▶ _Problem statement_: Below are some records. Return exactly the lines from the one containing "border: 1px solid var(--entity-edge);" through the one containing "888C445 888 445", both included, and only those.

Stored data entries
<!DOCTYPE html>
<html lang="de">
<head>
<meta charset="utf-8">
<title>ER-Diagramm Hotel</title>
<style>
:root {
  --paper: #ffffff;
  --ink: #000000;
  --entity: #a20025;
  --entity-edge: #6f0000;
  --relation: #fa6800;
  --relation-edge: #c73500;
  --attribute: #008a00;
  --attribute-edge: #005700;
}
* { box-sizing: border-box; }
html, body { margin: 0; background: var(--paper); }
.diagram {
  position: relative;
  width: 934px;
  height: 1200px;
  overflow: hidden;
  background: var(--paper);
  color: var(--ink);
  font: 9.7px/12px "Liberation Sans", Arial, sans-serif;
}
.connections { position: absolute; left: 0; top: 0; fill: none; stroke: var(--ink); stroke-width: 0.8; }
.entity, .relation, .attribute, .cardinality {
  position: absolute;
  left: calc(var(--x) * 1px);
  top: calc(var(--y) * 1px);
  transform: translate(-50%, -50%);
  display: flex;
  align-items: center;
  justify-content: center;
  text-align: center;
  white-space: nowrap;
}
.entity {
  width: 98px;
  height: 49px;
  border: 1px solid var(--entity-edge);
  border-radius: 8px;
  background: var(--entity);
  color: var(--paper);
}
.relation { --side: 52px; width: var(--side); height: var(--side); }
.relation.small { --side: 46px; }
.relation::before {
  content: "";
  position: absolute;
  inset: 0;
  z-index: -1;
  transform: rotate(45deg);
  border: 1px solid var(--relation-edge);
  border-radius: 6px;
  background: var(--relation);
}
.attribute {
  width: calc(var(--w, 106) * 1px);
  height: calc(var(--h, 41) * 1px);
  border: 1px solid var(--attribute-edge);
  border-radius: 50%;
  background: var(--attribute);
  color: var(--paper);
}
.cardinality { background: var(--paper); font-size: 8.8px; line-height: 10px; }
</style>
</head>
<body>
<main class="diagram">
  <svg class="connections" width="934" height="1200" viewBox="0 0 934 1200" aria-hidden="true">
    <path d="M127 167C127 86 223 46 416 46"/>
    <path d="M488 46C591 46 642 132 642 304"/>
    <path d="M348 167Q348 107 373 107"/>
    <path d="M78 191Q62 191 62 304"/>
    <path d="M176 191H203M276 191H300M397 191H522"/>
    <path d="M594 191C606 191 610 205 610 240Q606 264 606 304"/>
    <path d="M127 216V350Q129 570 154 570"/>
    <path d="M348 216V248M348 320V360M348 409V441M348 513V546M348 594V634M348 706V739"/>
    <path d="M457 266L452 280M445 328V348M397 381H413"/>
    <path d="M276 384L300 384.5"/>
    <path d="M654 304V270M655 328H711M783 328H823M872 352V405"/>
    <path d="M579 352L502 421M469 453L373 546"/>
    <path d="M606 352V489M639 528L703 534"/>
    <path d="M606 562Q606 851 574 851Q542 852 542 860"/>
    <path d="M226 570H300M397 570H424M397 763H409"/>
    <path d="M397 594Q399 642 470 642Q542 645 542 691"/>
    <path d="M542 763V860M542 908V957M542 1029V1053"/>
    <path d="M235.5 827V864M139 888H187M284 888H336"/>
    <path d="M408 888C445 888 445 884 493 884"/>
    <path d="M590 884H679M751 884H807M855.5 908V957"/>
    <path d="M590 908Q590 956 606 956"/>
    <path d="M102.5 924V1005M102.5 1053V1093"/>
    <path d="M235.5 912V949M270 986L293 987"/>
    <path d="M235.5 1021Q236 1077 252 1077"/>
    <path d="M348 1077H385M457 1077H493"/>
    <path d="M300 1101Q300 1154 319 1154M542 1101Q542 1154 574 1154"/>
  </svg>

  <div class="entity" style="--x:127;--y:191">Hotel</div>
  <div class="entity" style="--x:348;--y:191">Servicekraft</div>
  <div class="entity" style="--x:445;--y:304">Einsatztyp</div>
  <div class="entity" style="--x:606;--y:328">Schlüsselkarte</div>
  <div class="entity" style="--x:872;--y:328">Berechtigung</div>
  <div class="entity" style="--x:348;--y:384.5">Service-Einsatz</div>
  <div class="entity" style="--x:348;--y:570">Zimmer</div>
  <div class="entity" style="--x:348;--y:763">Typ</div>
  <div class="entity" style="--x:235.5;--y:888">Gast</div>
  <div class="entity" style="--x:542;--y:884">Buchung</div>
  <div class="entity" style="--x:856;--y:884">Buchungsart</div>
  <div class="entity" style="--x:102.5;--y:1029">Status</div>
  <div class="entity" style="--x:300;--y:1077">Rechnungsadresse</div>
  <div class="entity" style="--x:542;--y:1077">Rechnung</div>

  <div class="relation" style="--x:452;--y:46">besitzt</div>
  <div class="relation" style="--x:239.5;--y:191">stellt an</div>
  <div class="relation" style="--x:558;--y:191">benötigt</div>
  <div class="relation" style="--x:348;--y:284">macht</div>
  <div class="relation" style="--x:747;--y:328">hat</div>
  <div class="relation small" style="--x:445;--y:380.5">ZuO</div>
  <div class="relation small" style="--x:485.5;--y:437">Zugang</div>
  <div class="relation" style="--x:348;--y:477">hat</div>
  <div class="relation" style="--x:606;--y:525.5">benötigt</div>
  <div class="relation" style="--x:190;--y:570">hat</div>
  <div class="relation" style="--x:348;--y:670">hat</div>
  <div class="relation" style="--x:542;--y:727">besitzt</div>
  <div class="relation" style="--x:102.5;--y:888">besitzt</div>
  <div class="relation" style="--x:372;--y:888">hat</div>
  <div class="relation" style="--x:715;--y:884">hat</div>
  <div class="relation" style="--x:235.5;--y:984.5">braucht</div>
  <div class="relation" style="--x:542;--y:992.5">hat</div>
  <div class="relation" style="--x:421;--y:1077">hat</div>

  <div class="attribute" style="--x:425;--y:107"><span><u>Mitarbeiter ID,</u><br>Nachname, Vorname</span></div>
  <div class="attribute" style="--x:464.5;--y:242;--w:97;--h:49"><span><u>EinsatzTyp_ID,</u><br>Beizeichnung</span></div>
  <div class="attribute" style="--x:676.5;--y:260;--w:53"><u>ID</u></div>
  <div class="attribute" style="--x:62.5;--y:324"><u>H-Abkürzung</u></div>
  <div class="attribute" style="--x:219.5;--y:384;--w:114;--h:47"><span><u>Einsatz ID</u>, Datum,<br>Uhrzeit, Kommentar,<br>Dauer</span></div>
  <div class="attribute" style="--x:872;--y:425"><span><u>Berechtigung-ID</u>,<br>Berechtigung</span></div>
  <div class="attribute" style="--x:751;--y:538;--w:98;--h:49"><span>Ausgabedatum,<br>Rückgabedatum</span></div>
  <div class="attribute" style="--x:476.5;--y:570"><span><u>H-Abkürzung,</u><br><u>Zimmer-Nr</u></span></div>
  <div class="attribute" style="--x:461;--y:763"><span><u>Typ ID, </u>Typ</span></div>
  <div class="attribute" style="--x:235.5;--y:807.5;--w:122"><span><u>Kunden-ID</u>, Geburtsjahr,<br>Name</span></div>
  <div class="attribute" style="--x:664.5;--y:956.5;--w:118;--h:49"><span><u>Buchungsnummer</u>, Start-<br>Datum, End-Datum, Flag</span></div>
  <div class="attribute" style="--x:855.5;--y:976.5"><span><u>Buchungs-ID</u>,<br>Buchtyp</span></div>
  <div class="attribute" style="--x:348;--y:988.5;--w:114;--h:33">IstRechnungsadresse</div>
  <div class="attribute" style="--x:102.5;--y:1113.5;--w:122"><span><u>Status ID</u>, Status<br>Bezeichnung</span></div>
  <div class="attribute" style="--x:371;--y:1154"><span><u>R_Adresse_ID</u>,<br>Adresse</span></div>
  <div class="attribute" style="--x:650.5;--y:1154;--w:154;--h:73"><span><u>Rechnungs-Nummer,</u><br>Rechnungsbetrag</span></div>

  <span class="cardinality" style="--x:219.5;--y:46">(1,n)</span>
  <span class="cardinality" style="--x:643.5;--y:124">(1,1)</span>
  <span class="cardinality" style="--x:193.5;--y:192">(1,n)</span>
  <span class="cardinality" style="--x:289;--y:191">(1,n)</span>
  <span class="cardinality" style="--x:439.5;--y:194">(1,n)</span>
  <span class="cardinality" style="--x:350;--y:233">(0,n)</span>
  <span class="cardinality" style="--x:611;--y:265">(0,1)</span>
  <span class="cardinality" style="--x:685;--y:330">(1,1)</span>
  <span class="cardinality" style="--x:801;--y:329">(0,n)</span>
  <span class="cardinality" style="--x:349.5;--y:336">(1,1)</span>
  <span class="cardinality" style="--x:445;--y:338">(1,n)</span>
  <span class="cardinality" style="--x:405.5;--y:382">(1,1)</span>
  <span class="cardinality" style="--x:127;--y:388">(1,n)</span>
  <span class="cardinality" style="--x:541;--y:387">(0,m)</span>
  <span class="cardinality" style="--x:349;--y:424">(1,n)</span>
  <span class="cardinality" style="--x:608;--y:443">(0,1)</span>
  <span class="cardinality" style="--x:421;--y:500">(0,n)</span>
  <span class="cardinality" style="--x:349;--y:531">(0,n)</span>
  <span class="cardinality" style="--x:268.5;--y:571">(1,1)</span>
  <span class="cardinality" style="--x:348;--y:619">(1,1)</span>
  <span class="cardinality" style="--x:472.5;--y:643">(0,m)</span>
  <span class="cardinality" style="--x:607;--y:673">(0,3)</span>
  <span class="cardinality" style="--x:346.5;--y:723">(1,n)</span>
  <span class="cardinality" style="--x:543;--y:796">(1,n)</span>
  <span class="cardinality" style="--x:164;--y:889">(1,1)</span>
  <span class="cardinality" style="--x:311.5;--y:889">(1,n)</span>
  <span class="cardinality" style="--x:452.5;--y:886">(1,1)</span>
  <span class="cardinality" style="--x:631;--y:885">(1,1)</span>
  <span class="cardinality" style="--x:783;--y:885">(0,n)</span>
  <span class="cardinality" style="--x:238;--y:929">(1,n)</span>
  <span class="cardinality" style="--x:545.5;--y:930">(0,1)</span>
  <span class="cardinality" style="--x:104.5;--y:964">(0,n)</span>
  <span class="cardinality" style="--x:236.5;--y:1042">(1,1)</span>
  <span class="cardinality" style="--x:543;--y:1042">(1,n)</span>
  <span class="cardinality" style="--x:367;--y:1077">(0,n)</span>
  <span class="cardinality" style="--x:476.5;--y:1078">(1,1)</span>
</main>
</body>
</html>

▶ _Answer space_:
  border: 1px solid var(--entity-edge);
  border-radius: 8px;
  background: var(--entity);
  color: var(--paper);
}
.relation { --side: 52px; width: var(--side); height: var(--side); }
.relation.small { --side: 46px; }
.relation::before {
  content: "";
  position: absolute;
  inset: 0;
  z-index: -1;
  transform: rotate(45deg);
  border: 1px solid var(--relation-edge);
  border-radius: 6px;
  background: var(--relation);
}
.attribute {
  width: calc(var(--w, 106) * 1px);
  height: calc(var(--h, 41) * 1px);
  border: 1px solid var(--attribute-edge);
  border-radius: 50%;
  background: var(--attribute);
  color: var(--paper);
}
.cardinality { background: var(--paper); font-size: 8.8px; line-height: 10px; }
</style>
</head>
<body>
<main class="diagram">
  <svg class="connections" width="934" height="1200" viewBox="0 0 934 1200" aria-hidden="true">
    <path d="M127 167C127 86 223 46 416 46"/>
    <path d="M488 46C591 46 642 132 642 304"/>
    <path d="M348 167Q348 107 373 107"/>
    <path d="M78 191Q62 191 62 304"/>
    <path d="M176 191H203M276 191H300M397 191H522"/>
    <path d="M594 191C606 191 610 205 610 240Q606 264 606 304"/>
    <path d="M127 216V350Q129 570 154 570"/>
    <path d="M348 216V248M348 320V360M348 409V441M348 513V546M348 594V634M348 706V739"/>
    <path d="M457 266L452 280M445 328V348M397 381H413"/>
    <path d="M276 384L300 384.5"/>
    <path d="M654 304V270M655 328H711M783 328H823M872 352V405"/>
    <path d="M579 352L502 421M469 453L373 546"/>
    <path d="M606 352V489M639 528L703 534"/>
    <path d="M606 562Q606 851 574 851Q542 852 542 860"/>
    <path d="M226 570H300M397 570H424M397 763H409"/>
    <path d="M397 594Q399 642 470 642Q542 645 542 691"/>
    <path d="M542 763V860M542 908V957M542 1029V1053"/>
    <path d="M235.5 827V864M139 888H187M284 888H336"/>
    <path d="M408 888C445 888 445 884 493 884"/>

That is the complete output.